# About this task
Please give the count of lines below that include "base" and leave out everything else.

# Source data
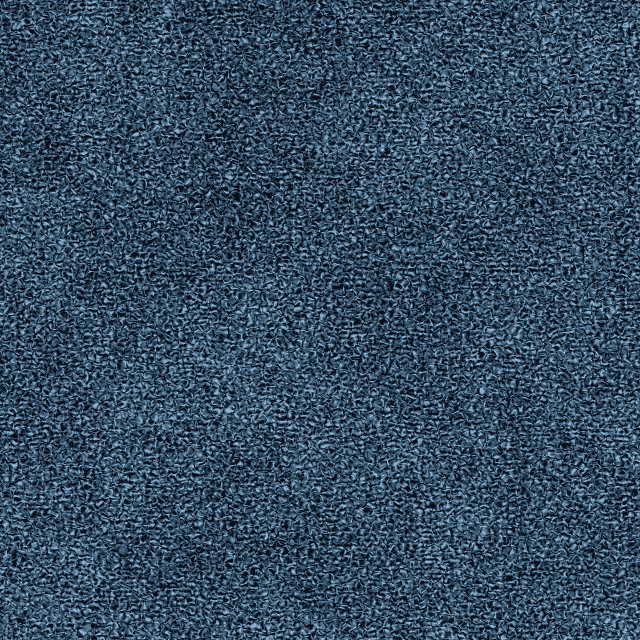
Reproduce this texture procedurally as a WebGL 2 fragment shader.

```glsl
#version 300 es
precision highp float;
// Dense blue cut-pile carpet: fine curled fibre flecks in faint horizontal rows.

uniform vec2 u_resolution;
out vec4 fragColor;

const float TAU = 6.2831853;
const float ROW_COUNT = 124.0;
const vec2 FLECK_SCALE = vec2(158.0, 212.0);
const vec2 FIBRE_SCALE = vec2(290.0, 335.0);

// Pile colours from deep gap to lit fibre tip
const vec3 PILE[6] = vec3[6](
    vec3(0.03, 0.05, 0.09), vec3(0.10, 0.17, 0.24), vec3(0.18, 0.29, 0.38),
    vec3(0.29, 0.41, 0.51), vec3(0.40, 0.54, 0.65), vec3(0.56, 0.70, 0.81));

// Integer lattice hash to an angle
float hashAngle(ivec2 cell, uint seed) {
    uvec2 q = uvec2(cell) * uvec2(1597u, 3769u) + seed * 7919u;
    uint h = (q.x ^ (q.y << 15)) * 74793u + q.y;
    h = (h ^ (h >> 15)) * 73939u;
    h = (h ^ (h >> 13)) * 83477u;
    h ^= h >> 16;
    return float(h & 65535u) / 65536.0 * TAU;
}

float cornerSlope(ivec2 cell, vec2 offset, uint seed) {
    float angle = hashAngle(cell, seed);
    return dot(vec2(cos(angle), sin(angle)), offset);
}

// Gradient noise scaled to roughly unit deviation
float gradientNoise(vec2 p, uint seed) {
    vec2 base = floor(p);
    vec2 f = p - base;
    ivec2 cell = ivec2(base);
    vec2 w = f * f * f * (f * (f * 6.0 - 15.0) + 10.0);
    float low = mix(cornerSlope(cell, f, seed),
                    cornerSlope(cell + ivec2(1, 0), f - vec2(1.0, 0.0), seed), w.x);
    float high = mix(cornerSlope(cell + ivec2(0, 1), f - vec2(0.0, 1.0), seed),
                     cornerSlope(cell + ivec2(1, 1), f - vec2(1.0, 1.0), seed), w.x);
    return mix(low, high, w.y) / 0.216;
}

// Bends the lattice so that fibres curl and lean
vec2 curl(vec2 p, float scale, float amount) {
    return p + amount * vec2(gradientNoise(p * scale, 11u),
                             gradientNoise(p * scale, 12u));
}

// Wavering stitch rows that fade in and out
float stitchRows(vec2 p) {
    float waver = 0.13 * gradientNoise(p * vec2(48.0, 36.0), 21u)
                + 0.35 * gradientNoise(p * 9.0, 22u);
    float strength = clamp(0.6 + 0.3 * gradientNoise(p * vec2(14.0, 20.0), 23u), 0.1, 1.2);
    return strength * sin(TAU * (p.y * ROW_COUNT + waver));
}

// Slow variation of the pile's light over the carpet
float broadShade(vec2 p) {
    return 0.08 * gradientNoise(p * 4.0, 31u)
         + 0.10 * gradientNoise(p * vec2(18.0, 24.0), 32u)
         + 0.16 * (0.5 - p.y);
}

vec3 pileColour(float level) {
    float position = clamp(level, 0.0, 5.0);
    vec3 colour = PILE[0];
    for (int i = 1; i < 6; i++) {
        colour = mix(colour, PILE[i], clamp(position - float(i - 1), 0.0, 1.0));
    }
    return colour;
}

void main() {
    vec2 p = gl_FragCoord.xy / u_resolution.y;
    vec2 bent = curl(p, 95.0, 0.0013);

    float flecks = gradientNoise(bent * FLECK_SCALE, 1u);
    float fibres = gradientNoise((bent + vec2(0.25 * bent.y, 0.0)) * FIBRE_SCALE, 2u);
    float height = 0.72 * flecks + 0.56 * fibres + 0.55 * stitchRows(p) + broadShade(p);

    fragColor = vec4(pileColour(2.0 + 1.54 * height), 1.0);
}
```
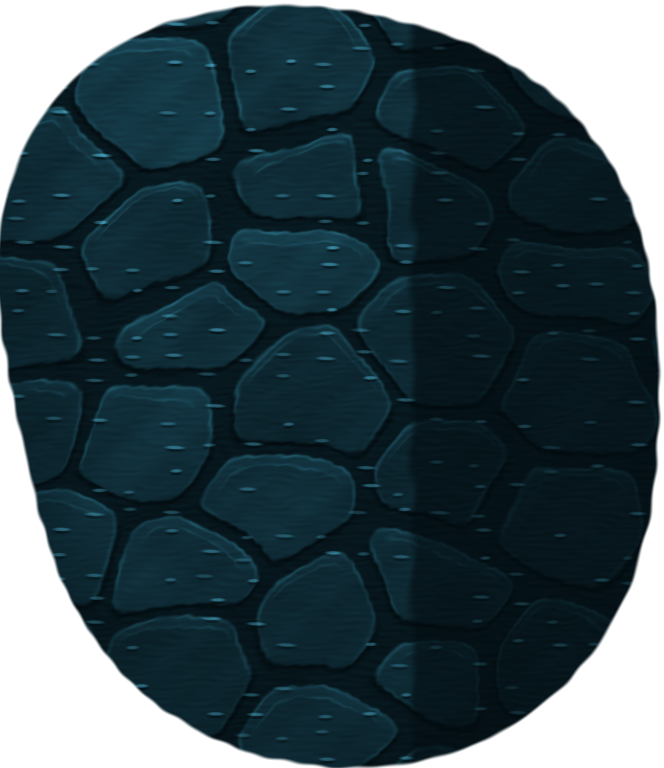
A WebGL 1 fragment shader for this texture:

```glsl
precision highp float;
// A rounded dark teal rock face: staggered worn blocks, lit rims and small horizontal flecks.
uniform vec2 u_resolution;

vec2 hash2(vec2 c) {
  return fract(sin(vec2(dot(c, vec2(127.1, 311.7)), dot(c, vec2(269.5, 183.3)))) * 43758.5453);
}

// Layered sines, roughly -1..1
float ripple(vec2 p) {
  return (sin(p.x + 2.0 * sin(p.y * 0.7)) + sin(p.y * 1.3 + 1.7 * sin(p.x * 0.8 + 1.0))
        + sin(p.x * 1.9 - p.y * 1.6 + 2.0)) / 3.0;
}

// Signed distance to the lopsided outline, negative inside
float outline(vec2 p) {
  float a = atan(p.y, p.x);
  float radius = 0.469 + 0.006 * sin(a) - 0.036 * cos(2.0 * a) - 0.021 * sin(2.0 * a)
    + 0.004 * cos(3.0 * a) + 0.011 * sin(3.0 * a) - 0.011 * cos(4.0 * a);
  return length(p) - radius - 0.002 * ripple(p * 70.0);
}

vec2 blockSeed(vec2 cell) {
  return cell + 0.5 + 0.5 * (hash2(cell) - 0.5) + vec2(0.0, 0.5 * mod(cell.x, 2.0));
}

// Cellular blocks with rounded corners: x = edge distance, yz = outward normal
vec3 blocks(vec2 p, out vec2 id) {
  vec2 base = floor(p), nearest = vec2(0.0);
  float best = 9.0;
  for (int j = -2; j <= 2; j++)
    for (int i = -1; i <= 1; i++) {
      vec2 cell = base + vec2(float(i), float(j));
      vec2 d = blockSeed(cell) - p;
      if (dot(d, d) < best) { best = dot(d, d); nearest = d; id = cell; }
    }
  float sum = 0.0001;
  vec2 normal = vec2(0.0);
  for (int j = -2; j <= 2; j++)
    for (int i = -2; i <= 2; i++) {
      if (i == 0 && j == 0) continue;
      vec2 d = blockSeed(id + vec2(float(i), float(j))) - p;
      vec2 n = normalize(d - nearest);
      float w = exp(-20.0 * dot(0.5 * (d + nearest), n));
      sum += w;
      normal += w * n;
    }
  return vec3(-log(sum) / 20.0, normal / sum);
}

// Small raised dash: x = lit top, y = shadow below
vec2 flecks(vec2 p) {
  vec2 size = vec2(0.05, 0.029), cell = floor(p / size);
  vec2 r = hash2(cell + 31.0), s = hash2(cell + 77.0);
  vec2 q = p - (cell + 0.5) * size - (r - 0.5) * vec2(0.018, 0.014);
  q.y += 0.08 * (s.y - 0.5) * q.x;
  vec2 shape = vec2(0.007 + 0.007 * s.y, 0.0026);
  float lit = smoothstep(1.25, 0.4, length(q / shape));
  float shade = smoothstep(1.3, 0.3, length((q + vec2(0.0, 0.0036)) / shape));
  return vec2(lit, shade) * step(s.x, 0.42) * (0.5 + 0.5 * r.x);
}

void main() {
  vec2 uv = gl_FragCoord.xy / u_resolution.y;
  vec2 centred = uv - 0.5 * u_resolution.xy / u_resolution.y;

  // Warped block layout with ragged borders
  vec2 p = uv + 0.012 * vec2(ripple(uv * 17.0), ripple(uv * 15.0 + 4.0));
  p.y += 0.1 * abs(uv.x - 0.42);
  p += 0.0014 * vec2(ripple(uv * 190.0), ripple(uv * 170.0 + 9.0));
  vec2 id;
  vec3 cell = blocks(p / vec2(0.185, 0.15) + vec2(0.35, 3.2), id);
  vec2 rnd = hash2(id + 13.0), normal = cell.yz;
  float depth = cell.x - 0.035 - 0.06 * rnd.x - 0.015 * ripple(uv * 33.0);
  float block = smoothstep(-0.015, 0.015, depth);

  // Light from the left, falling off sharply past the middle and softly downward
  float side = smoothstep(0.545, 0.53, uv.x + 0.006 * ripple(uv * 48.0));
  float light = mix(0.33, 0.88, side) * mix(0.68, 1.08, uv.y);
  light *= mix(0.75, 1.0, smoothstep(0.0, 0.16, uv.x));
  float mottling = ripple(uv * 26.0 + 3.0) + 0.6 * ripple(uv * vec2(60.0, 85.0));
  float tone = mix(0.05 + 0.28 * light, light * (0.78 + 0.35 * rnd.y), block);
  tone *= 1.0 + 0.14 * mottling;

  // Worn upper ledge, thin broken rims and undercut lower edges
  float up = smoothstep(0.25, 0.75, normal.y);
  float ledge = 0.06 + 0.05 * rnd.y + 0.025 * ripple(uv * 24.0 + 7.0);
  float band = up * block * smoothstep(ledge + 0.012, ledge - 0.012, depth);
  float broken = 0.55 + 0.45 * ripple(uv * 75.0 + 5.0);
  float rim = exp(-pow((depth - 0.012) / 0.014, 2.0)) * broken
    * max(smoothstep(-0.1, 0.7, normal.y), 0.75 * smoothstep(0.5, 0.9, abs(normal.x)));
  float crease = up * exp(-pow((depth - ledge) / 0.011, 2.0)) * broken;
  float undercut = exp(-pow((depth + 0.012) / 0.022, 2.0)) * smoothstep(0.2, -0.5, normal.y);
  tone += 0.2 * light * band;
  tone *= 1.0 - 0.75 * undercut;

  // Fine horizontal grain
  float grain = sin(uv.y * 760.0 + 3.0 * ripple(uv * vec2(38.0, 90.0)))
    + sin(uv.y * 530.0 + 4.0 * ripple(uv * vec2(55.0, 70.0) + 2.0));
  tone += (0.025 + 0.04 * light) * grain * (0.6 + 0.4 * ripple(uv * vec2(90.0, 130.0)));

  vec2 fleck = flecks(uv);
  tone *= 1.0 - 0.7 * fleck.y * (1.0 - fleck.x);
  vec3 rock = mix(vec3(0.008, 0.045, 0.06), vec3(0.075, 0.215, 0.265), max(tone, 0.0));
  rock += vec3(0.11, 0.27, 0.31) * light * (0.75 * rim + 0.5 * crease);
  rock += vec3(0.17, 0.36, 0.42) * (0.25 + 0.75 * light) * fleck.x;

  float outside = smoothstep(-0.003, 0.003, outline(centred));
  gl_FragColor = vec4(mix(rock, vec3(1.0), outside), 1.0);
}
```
...
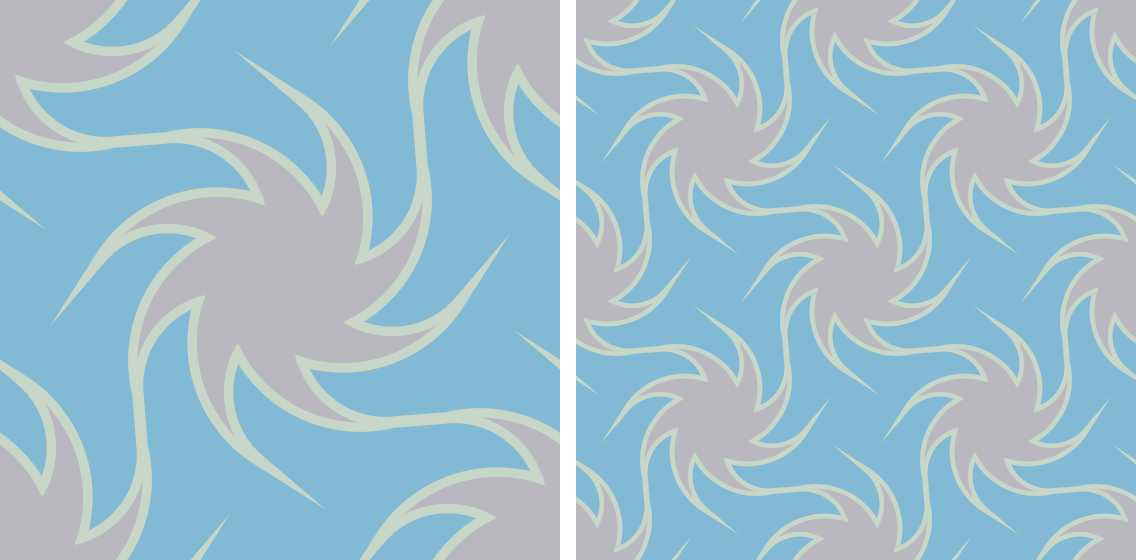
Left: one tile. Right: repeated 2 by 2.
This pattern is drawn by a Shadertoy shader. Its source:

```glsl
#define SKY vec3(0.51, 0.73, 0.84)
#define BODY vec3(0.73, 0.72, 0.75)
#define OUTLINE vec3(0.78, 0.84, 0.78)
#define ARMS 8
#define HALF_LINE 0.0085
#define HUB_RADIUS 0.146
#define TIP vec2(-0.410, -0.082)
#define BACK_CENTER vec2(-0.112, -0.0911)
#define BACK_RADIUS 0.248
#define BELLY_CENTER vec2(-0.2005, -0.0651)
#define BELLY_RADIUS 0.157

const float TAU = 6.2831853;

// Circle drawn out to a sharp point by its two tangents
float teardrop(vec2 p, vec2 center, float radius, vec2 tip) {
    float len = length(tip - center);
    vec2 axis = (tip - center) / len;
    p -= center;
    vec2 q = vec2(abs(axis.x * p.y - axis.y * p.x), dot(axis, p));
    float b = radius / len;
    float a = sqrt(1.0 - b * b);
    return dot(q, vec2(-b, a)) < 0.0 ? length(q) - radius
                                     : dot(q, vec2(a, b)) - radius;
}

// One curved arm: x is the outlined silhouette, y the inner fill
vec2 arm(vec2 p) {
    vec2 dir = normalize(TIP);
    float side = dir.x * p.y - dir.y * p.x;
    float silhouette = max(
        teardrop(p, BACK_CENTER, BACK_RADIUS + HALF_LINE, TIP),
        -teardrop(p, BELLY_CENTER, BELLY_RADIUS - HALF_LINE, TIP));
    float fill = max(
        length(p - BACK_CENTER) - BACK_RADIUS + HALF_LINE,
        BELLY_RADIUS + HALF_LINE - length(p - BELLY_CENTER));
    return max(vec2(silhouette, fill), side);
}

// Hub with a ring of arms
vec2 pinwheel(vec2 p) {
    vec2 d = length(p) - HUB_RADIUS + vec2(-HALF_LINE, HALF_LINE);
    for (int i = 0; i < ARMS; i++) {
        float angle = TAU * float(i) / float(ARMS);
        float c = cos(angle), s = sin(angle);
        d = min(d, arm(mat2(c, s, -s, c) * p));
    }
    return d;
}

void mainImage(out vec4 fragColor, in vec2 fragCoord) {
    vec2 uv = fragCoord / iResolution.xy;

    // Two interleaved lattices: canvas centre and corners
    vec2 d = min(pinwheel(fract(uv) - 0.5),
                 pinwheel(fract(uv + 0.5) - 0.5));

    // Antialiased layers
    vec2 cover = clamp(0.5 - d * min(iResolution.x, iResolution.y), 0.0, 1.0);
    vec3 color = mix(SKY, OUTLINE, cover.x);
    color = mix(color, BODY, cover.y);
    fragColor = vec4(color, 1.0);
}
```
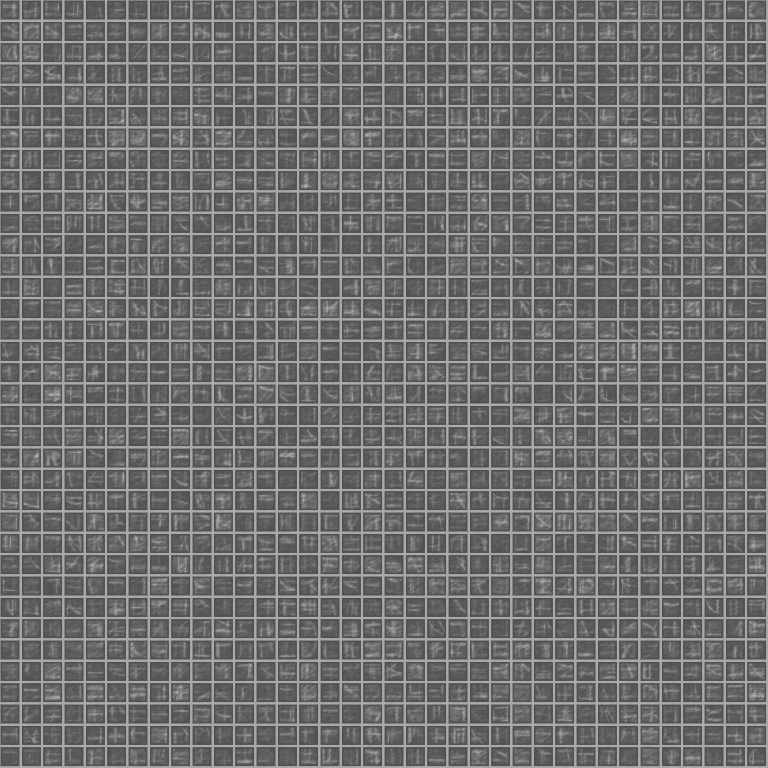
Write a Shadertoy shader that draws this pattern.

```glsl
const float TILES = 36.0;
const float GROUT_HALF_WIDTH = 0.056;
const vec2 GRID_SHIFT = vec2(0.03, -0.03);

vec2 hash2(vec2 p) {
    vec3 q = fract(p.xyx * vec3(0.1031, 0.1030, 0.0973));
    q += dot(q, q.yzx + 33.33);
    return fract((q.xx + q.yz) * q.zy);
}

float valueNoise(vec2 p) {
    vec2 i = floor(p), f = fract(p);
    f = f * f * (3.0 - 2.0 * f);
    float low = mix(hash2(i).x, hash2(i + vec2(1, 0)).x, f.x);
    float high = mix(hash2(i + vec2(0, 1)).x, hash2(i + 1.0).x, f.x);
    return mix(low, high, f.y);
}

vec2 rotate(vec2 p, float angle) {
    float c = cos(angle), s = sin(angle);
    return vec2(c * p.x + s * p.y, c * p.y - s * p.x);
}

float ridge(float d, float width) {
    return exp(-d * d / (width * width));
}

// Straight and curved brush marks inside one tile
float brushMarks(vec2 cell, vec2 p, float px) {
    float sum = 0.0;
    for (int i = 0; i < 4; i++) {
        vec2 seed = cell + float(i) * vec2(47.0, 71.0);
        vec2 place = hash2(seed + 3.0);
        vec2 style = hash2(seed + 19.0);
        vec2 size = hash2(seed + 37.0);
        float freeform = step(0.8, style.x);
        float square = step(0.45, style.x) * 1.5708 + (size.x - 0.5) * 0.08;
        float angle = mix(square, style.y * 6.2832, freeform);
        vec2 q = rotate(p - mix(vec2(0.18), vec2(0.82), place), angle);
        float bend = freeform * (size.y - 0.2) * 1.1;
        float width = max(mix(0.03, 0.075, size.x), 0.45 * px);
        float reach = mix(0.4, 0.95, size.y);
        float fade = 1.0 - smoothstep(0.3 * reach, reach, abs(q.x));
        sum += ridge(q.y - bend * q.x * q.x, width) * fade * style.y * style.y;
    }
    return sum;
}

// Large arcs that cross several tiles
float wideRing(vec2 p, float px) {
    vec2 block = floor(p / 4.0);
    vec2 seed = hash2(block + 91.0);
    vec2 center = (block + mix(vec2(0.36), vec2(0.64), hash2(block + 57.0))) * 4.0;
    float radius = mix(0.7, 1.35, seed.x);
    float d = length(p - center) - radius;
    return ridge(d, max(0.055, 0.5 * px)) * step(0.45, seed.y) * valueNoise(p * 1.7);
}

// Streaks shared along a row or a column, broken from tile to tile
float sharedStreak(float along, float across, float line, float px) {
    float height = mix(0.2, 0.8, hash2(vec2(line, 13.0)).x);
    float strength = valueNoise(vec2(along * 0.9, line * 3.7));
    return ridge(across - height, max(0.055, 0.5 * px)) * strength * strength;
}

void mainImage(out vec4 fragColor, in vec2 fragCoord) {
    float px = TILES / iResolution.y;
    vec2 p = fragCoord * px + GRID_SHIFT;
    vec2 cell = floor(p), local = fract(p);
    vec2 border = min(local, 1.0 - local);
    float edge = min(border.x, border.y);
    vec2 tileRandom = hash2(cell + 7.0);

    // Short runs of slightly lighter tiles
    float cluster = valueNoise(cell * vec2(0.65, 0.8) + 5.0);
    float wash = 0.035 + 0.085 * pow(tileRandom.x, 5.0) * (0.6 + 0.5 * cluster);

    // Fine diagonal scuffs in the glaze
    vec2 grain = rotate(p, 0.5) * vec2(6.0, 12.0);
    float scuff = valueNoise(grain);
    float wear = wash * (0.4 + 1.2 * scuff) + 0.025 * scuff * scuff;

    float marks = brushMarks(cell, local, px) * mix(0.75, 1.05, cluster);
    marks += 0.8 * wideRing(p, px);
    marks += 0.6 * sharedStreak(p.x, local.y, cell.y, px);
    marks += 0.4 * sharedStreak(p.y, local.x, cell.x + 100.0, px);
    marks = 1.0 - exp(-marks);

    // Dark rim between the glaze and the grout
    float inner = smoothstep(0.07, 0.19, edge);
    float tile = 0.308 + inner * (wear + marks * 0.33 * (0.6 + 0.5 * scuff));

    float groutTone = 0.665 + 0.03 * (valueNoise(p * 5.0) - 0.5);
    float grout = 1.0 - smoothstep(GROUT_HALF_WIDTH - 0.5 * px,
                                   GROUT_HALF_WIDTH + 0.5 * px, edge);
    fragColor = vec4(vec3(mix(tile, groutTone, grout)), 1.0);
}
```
---
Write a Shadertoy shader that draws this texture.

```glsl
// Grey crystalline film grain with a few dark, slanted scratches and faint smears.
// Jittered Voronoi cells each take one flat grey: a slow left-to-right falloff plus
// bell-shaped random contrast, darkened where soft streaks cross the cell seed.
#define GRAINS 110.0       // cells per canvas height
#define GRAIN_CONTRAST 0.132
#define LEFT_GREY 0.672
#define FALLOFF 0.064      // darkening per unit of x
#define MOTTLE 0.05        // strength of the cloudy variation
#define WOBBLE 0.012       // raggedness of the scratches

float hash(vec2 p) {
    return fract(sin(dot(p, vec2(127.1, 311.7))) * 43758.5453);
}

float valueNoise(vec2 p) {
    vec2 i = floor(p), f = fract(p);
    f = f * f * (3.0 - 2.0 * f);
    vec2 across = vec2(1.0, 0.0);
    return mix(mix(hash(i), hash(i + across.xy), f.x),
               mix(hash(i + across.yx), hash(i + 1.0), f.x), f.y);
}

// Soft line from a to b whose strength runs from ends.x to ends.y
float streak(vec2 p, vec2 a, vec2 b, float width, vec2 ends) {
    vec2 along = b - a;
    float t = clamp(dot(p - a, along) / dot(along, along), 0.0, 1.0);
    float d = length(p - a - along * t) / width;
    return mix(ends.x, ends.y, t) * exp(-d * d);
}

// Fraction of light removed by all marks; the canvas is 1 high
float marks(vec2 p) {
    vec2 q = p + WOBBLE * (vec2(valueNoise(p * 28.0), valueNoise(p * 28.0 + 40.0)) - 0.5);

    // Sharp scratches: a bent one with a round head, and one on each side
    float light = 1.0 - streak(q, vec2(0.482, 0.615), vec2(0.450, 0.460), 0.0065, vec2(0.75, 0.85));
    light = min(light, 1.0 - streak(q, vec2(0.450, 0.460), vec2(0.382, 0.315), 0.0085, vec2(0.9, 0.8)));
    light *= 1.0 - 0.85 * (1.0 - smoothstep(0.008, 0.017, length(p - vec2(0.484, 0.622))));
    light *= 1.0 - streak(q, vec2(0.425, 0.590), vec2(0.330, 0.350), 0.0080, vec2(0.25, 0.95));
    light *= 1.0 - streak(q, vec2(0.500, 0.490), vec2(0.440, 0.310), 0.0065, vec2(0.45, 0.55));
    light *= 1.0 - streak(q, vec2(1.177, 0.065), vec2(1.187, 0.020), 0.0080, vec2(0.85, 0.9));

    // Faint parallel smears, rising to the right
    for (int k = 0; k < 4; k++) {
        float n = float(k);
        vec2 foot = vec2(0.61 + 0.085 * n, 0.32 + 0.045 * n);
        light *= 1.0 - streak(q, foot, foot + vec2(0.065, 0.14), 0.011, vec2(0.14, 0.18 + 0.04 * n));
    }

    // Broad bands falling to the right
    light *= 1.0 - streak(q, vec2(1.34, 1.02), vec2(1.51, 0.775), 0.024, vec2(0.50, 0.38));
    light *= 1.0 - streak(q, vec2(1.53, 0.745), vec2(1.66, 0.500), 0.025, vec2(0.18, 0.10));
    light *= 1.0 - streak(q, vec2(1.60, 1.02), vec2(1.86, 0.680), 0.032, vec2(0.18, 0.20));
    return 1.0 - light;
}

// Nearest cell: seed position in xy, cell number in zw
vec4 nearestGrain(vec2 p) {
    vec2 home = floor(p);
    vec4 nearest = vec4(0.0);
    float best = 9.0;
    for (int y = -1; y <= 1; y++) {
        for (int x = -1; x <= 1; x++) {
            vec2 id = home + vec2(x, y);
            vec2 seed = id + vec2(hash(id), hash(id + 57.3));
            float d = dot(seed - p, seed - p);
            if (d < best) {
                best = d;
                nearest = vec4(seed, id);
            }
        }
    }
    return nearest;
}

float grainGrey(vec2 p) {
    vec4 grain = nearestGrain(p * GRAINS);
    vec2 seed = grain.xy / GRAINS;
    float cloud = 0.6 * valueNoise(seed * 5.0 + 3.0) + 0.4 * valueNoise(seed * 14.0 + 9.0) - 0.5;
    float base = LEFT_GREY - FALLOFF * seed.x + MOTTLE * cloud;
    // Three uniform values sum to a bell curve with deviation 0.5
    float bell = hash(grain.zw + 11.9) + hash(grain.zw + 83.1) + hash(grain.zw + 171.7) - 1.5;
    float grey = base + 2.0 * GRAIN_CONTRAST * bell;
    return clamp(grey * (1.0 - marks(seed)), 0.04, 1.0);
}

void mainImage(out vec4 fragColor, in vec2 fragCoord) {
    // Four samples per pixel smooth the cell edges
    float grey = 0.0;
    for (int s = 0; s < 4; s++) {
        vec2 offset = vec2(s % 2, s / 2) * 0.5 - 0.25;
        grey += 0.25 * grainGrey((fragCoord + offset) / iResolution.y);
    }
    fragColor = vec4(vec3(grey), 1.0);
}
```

# Task output
7